The packaging is rad. Okay, now I am just fawning. The cover is typical Michael Mann blue with two shots of Crockett and Tubbs looking cool in Miami. There’s even a shot of Don Johnson pointing gun wearing his signature shades. A lot of people might be put off by this, the handling of guns and what not, but these are exactly the kinds of things that should be on the DVD box. There is no point in trying to sell this show to newcomers and have them think that it’ s something it’s not. I think there could have at least been one picture on the back of the box. All it is is text, which is fine, but another image might have spruced things up just a tad.
There, are you happy? I found a flaw. It’s not a big flaw(or even a meaningful one for that matter) it’s more or less just being nit picky. Nothing of course to deter my thoughts that this disk set belongs in a time capsule.
I was booked to work as an extra on Collateral, Michael Mann’s newest picture. It was Halloween night and my call was at midnight. I opted out and I regret it. I would like to apologize now.
However, I feel that doing this DVD review makes up for it. I am not, however, 100% comfortable saying that this 3 disk set should be a blind buy. I say this because the subject matter isn’t for everyone. I also know that a lot people aren’t into shows of this sort. Police stories, shoot-em ups, etc. I will say however that as much as style sometimes bores the pants off of me in certain movies, Michael Mann’s films never do that.
Now you might say, “Of course they don’t, you’re in his pocket”. I think you’re wrong. In shows like Miami Vice it is never the case of style over substance. I think it’s a case of the style is the substance.

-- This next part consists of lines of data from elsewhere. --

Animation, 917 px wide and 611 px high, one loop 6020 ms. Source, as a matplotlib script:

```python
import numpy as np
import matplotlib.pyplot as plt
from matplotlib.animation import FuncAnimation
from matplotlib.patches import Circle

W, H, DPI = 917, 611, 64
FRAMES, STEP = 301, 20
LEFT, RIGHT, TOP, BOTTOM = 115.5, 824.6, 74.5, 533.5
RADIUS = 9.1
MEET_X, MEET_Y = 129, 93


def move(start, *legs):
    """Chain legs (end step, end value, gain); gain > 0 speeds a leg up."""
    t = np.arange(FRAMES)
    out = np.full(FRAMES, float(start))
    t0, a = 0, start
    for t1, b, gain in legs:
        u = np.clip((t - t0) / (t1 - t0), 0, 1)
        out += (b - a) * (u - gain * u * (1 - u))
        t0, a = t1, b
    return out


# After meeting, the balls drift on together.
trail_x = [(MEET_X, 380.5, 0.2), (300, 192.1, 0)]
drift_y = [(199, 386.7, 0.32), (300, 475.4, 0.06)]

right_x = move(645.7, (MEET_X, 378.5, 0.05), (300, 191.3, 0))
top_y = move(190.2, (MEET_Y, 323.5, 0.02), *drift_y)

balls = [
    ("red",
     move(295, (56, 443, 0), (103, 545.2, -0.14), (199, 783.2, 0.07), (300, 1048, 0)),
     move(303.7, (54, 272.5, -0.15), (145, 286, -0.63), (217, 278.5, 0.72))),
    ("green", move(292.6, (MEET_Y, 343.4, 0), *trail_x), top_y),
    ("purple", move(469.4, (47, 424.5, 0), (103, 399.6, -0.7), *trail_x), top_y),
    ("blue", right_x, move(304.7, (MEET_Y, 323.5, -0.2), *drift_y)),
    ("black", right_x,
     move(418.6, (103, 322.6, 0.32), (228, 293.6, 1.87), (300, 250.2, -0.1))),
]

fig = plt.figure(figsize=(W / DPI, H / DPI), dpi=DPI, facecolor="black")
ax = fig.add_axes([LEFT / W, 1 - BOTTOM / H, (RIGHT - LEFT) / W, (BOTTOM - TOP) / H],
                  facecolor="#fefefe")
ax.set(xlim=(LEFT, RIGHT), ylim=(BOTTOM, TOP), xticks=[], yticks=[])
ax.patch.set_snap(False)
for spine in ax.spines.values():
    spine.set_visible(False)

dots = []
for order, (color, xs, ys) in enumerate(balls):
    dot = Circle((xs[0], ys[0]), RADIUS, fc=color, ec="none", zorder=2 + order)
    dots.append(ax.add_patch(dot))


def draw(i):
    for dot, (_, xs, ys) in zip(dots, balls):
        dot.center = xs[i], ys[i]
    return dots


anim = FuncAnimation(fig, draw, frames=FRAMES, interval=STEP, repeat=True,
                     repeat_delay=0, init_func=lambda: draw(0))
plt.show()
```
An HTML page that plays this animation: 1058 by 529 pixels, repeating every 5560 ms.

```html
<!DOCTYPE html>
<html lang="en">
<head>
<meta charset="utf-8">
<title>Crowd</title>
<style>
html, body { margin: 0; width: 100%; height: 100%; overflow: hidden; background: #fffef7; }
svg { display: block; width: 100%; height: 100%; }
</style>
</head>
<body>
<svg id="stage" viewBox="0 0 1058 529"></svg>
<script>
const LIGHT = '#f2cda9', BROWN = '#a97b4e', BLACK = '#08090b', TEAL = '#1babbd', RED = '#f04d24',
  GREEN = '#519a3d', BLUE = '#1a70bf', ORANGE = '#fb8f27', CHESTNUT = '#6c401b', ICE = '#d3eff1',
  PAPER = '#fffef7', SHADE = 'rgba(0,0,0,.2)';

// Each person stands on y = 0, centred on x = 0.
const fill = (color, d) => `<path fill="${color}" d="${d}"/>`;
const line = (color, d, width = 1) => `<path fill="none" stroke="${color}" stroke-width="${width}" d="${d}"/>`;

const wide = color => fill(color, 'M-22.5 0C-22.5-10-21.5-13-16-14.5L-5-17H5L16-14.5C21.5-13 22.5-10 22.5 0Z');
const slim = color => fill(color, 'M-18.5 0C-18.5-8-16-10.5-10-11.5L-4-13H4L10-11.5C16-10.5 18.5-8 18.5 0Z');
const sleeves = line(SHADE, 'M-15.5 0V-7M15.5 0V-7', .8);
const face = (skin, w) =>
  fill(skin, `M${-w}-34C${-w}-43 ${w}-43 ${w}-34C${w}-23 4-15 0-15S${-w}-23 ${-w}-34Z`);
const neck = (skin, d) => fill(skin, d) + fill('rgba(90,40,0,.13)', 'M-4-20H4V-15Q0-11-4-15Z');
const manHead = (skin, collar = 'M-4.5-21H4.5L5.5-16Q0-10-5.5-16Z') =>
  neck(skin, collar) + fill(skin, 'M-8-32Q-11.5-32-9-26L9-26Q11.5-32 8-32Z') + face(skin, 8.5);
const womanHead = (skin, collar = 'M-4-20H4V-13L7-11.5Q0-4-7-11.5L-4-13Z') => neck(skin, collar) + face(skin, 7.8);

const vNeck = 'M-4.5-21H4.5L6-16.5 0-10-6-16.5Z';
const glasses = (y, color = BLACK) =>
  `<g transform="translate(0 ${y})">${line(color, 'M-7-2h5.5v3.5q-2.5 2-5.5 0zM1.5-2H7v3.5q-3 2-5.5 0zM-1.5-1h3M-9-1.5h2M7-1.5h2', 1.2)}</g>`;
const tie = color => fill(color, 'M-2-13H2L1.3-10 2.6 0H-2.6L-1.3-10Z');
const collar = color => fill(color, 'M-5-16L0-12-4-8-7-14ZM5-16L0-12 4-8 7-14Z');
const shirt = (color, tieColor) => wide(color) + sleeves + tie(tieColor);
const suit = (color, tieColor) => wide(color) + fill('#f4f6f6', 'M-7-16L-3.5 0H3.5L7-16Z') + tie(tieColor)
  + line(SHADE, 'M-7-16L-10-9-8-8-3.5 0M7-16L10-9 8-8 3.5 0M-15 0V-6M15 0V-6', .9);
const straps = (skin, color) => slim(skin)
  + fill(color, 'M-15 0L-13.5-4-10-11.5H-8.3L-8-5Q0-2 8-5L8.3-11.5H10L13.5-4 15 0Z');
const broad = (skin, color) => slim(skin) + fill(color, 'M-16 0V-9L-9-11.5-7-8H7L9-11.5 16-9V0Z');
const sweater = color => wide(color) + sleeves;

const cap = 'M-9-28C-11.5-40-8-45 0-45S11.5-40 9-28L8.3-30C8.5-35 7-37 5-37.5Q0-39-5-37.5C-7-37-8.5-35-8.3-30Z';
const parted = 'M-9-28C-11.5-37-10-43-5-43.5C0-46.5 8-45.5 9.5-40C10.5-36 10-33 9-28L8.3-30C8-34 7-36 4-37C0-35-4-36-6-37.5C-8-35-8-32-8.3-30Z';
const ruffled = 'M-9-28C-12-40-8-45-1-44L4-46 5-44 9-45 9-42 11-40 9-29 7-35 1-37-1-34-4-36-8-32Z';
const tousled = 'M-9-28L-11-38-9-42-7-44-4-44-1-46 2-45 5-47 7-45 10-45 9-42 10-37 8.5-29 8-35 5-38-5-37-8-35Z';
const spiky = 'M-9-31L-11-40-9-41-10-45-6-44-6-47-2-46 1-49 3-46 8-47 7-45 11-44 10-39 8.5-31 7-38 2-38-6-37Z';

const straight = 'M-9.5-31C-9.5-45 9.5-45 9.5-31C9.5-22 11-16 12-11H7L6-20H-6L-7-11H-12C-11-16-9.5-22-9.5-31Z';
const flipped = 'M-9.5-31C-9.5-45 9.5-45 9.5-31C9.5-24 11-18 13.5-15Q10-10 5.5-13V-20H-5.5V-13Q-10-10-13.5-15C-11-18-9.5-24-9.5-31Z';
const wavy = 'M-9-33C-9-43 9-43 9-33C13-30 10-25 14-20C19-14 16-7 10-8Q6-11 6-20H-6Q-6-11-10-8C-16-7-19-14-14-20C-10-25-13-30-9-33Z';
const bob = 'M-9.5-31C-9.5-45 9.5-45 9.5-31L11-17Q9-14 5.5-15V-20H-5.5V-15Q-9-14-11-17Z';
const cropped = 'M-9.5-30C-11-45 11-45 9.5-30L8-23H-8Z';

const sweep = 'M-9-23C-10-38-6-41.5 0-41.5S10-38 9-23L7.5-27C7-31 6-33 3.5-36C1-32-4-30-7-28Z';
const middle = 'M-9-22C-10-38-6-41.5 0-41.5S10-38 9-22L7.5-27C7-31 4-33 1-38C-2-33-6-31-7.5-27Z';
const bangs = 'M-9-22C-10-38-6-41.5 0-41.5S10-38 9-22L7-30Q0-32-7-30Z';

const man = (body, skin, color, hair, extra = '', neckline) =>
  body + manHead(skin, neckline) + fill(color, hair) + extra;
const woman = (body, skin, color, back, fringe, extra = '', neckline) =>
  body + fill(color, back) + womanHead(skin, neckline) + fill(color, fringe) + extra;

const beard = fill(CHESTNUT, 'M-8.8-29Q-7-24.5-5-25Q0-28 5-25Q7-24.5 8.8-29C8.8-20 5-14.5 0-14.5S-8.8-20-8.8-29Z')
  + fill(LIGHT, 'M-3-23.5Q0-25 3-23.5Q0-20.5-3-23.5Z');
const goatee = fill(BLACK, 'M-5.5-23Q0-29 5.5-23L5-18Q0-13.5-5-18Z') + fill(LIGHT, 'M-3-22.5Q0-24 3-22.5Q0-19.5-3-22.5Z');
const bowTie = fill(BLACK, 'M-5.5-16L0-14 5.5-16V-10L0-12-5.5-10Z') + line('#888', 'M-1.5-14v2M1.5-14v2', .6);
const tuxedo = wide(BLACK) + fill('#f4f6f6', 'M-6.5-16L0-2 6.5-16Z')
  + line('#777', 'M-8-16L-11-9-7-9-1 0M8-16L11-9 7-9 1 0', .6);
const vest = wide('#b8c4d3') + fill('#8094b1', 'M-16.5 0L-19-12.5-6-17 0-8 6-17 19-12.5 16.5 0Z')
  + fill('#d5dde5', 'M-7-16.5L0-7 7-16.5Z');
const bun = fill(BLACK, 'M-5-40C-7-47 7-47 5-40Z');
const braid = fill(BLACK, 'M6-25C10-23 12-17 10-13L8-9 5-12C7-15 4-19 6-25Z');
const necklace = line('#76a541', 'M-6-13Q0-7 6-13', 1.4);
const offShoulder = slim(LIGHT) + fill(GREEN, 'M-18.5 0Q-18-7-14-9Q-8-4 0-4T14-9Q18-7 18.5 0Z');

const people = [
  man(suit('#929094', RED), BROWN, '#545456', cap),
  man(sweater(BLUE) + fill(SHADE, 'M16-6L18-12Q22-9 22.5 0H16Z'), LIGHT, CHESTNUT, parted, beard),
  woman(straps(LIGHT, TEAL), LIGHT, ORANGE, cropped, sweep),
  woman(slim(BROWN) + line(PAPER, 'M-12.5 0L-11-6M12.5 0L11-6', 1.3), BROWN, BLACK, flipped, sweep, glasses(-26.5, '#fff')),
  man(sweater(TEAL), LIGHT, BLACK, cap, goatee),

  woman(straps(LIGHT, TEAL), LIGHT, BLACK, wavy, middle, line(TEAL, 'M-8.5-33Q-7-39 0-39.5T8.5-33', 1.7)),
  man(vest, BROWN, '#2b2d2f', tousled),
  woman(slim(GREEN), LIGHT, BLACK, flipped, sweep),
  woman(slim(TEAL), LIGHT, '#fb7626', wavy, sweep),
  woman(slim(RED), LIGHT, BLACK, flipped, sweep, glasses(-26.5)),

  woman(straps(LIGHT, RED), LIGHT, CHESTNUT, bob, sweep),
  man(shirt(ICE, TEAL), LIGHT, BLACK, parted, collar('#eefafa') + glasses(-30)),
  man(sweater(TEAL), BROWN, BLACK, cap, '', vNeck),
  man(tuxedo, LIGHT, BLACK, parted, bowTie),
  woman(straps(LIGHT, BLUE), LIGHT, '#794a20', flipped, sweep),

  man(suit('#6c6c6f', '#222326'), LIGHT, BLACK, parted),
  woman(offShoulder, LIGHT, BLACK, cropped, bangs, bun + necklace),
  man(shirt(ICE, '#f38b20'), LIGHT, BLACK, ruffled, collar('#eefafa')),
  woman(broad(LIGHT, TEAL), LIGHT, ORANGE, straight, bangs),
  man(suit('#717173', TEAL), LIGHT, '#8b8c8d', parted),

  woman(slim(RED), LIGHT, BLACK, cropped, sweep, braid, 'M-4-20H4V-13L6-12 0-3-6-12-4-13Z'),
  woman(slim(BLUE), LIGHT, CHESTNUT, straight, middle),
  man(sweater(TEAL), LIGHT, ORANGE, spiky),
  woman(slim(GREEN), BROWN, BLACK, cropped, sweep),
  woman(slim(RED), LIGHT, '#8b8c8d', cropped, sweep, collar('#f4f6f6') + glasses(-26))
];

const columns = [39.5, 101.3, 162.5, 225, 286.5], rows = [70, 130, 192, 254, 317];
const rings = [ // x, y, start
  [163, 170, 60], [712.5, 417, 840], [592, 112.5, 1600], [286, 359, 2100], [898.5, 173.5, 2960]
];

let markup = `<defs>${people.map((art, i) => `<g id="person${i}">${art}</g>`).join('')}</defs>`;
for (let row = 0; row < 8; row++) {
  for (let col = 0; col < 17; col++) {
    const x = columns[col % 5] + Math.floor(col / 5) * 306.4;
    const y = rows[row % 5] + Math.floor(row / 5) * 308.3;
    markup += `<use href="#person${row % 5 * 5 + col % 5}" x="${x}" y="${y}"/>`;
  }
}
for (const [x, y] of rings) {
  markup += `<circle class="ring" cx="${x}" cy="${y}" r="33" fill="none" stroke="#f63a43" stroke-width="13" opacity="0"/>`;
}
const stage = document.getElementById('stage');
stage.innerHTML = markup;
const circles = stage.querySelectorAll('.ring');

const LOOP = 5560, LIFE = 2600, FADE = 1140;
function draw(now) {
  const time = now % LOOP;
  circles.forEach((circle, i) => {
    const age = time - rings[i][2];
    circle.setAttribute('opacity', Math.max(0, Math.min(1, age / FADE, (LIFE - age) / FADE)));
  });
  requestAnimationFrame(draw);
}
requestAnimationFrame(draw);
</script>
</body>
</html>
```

This show melded very good writing, with an aesthetic that we haven’t seen on TV for years since it last aired.
I for one am looking forward to the proposed Miami Vice movie.
Miami Vice was released .